The service amalgamates three components – web store fronts based on Hybris and Magento, an order management system called Supplizer, and a warehouse management and shipping system – all built on top of its logistics and warehousing network.
“It’s about helping clients find the most ideal way to ship from point A to B,” says Wesseler.
The integration means that retailers could, for example, prevent consumers from ordering items when they’re out of stock. The system could tell customers that a product – say a particular shirt – is running out and exactly how many of it is available in the warehouse.
SingPost offers complementary services to assist in digital marketing and performance tracking: there’s ExactTarget, Google Analytics, and Coremetrics for analytics, SAS for business intelligence, and Gigya for social media management.
Finally, SingPost owns Omigo, an online marketplace which is essentially a ‘lite’ version of its offerings for brands who are not ready to commit to ‘monobrand’ stores.

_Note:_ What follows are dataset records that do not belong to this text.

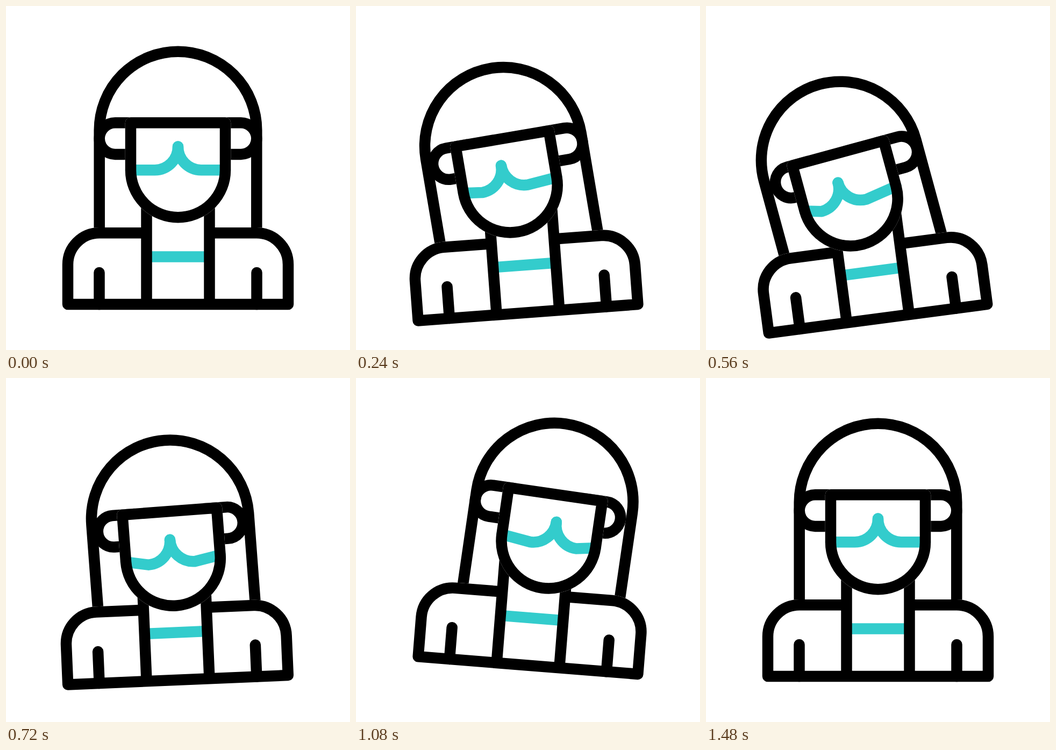
Animation of 640 by 640 pixels, one loop 1.7 s. Source, as an HTML page:

```html
<!DOCTYPE html>
<html lang="en">
<head>
<meta charset="utf-8">
<title>Swaying figure</title>
<style>
  html, body { margin: 0; width: 100%; height: 100%; overflow: hidden; background: #fff; }
  svg { display: block; width: 100vw; height: 100vh; }
  path { fill: none; stroke-width: 20.5; stroke-linejoin: round; }
  .ink { stroke: #000; }
  .solid { fill: #fff; stroke: #fff; }
  .teal { stroke: #33cccc; }
  .cap { stroke-linecap: round; }
</style>
</head>
<body>
<svg viewBox="0 0 640 640">
  <g class="head">
    <path class="ink" d="M173.7 441V231a146.3 146.3 0 0 1 292.6 0V441"/>
    <path id="earL" class="ink" d="M245 217.3H203a29.3 29.3 0 0 0 0 58.6H245"/>
    <path id="earR" class="ink" d="M395 217.3H437a29.3 29.3 0 0 1 0 58.6H395"/>
  </g>
  <g id="body">
    <path class="solid" d="M115 555V481A58.5 58.7 0 0 1 173.5 422.3H466.5A58.5 58.7 0 0 1 525 481V555Z"/>
    <path class="teal" d="M262 466.6H378"/>
    <path class="ink" d="M261.5 422.3H173.5A58.5 58.7 0 0 0 115 481V555H525V481A58.5 58.7 0 0 0 466.5 422.3H378.5"/>
    <path class="ink" d="M261.5 340V555M378.5 340V555"/>
    <path class="ink cap" d="M173.5 496V555M466.5 496V555"/>
  </g>
  <g class="head">
    <path class="solid" d="M232 217.3H408V305.2a88 88 0 0 1 -176 0Z"/>
    <path id="maskL" class="teal cap"/>
    <path id="maskR" class="teal cap"/>
    <path class="ink" d="M232 217.3H408V305.2a88 88 0 0 1 -176 0Z"/>
  </g>
</svg>
<script>
  const LOOP = 1700, STEP = 20;
  const $ = id => document.getElementById(id);
  const heads = document.querySelectorAll('.head');
  const put = (el, value) => el.setAttribute('transform', value);

  // Blend of linear and smooth
  const ease = u => 0.35 * u + 0.65 * u * u * (3 - 2 * u);

  // From rest through two briefly held poses back to rest
  const track = (a, b, t1 = 480, t2 = 960, end = 1480) => {
    const keys = [[0, 0], [t1 - STEP, a], [t1, a], [t2, b], [t2 + STEP, b], [end, 0]];
    return t => {
      const i = keys.findIndex(k => t < k[0]);
      if (i < 0) return 0;
      const [p, v] = keys[i - 1], [q, w] = keys[i];
      return v + (w - v) * ease((t - p) / (q - p));
    };
  };

  const bodyTurn = track(-8.5, 5.1, 500, 980);
  const bodyY = track(30.5, -22.8, 500, 980);
  const headTurn = track(-18.2, 9.6);
  const headX = track(-35.2, 30);
  const headDrop = track(23.5, 23.5, 500, 940, 1360);
  const earIn = track(20.8, 0);
  const earOut = track(0, -23.4);
  const maskX = track(-18.5, 10.5, 460);
  const maskY = track(9, 8, 480, 940, 1440);

  function draw(t) {
    const y = bodyY(t);
    put($('body'), `translate(0 ${y}) rotate(${bodyTurn(t)} 320 555)`);
    const pose = `translate(${headX(t)} ${y + headDrop(t)}) rotate(${headTurn(t)} 320 393)`;
    heads.forEach(h => put(h, pose));
    put($('earL'), `translate(${earIn(t)} 0)`);
    put($('earR'), `translate(${earOut(t)} 0)`);

    // The outer ends stay on the face edge while the nose part slides
    const mx = 320 + maskX(t), my = 305.2 + maskY(t);
    const side = s => `M${320 + s * 88} 305.2L${mx + s * 43} ${my}` +
      `A43.5 43.5 0 0 ${s < 0 ? 0 : 1} ${mx} ${my - 43.7}`;
    $('maskL').setAttribute('d', side(-1));
    $('maskR').setAttribute('d', side(1));
  }

  function tick() {
    const t = performance.now() % LOOP;
    draw(Math.floor(t / STEP) * STEP);
    requestAnimationFrame(tick);
  }
  tick();
</script>
</body>
</html>
```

Startups are scrambling to fix ecommerce
Despite the obscene amounts of money being pumped into e-commerce in Southeast Asia, the industry is still light years behind the United States. According to Wesseler, conversion rates from visitor to customer for online retail sites in the region is significantly lower, at less than one percent in Southeast Asia compared to nine percent in the US.
There’s no easy way around it, but one fix is improving the underlying infrastructure to make ecommerce affordable and profitable.
Multiple efforts are under way to do so, and these startups are offering something similar to SingPost: modular ecommerce services that can be customized to suit a client’s needs, priced either on a revenue share model or a monthly service fee. There’s Anchanto, a Singapore outfit that is offering logistics, fulfillment and web storefronts to customers like Robinsons and Wine Connection.
ACommerce is doing the same in Thailand, and it is already working with over a hundred brands, including cosmetics companies like Maybelline, Khiehl’s, and L’Oreal. Launched in the middle of 2013, the startup has already expanded to four warehouses in the region (versus SingPost’s twelve) and secured US$3.1 million in funding from a couple of Japanese venture capital firms.
The startup is currently working on a widget that can be installed on web publications to instantly turn them into online stores. A mobile gadget review site could, for instance, sell mobile phones, accessories, and other related items through this widget, and then collect referral fees from the sales.
ACommerce is headed by Paul Srivorakul, a Thai serial entrepreneur who has started and sold three startups (one ecommerce and two marketing related) and has seen first-hand the shortcomings of Southeast Asia’s ecommerce industry.
“While it’s easy for brands to go online and buy ad space, the bottlenecks are in logistics and fulfillment. We want to jump in there to solve their last mile fulfillment problems,” says Srivorakul.
SingPost’s secret weapon
While there’s probably room for more than one ecommerce enabler to thrive in the region, SingPost isn’t a national institution for nothing. With an annual profit of S$141 (US$111 million), the publicly-listed company has room to acquire assets or sell them quickly given the startup-like environment of its ecommerce division.
It bought Sample Store for around US$1.2 million (subject to hitting post-acquisition targets), adding another marketing channel for clients, and acquired the intellectual property for Supplizer from a US startup.
It recently sold Clout Shoppe, its own luxury goods online store, because selling direct to consumers undermines its mission of becoming a pure ecommerce enabler.
SingPost’s logistics network is something to be reckoned with. It owns 12 warehouses spread out across South Asia, Australia, and as far as the US and UK. It recently launched POPStation, which places lockers all over Singapore for consumers to pick up items they’ve purchased online.
“SingPost is in a lucky situation. We already own the most capital intensive part of our operations. We already have good partnerships with local networks,” says Wesseler.
(Editing by Steven Millward)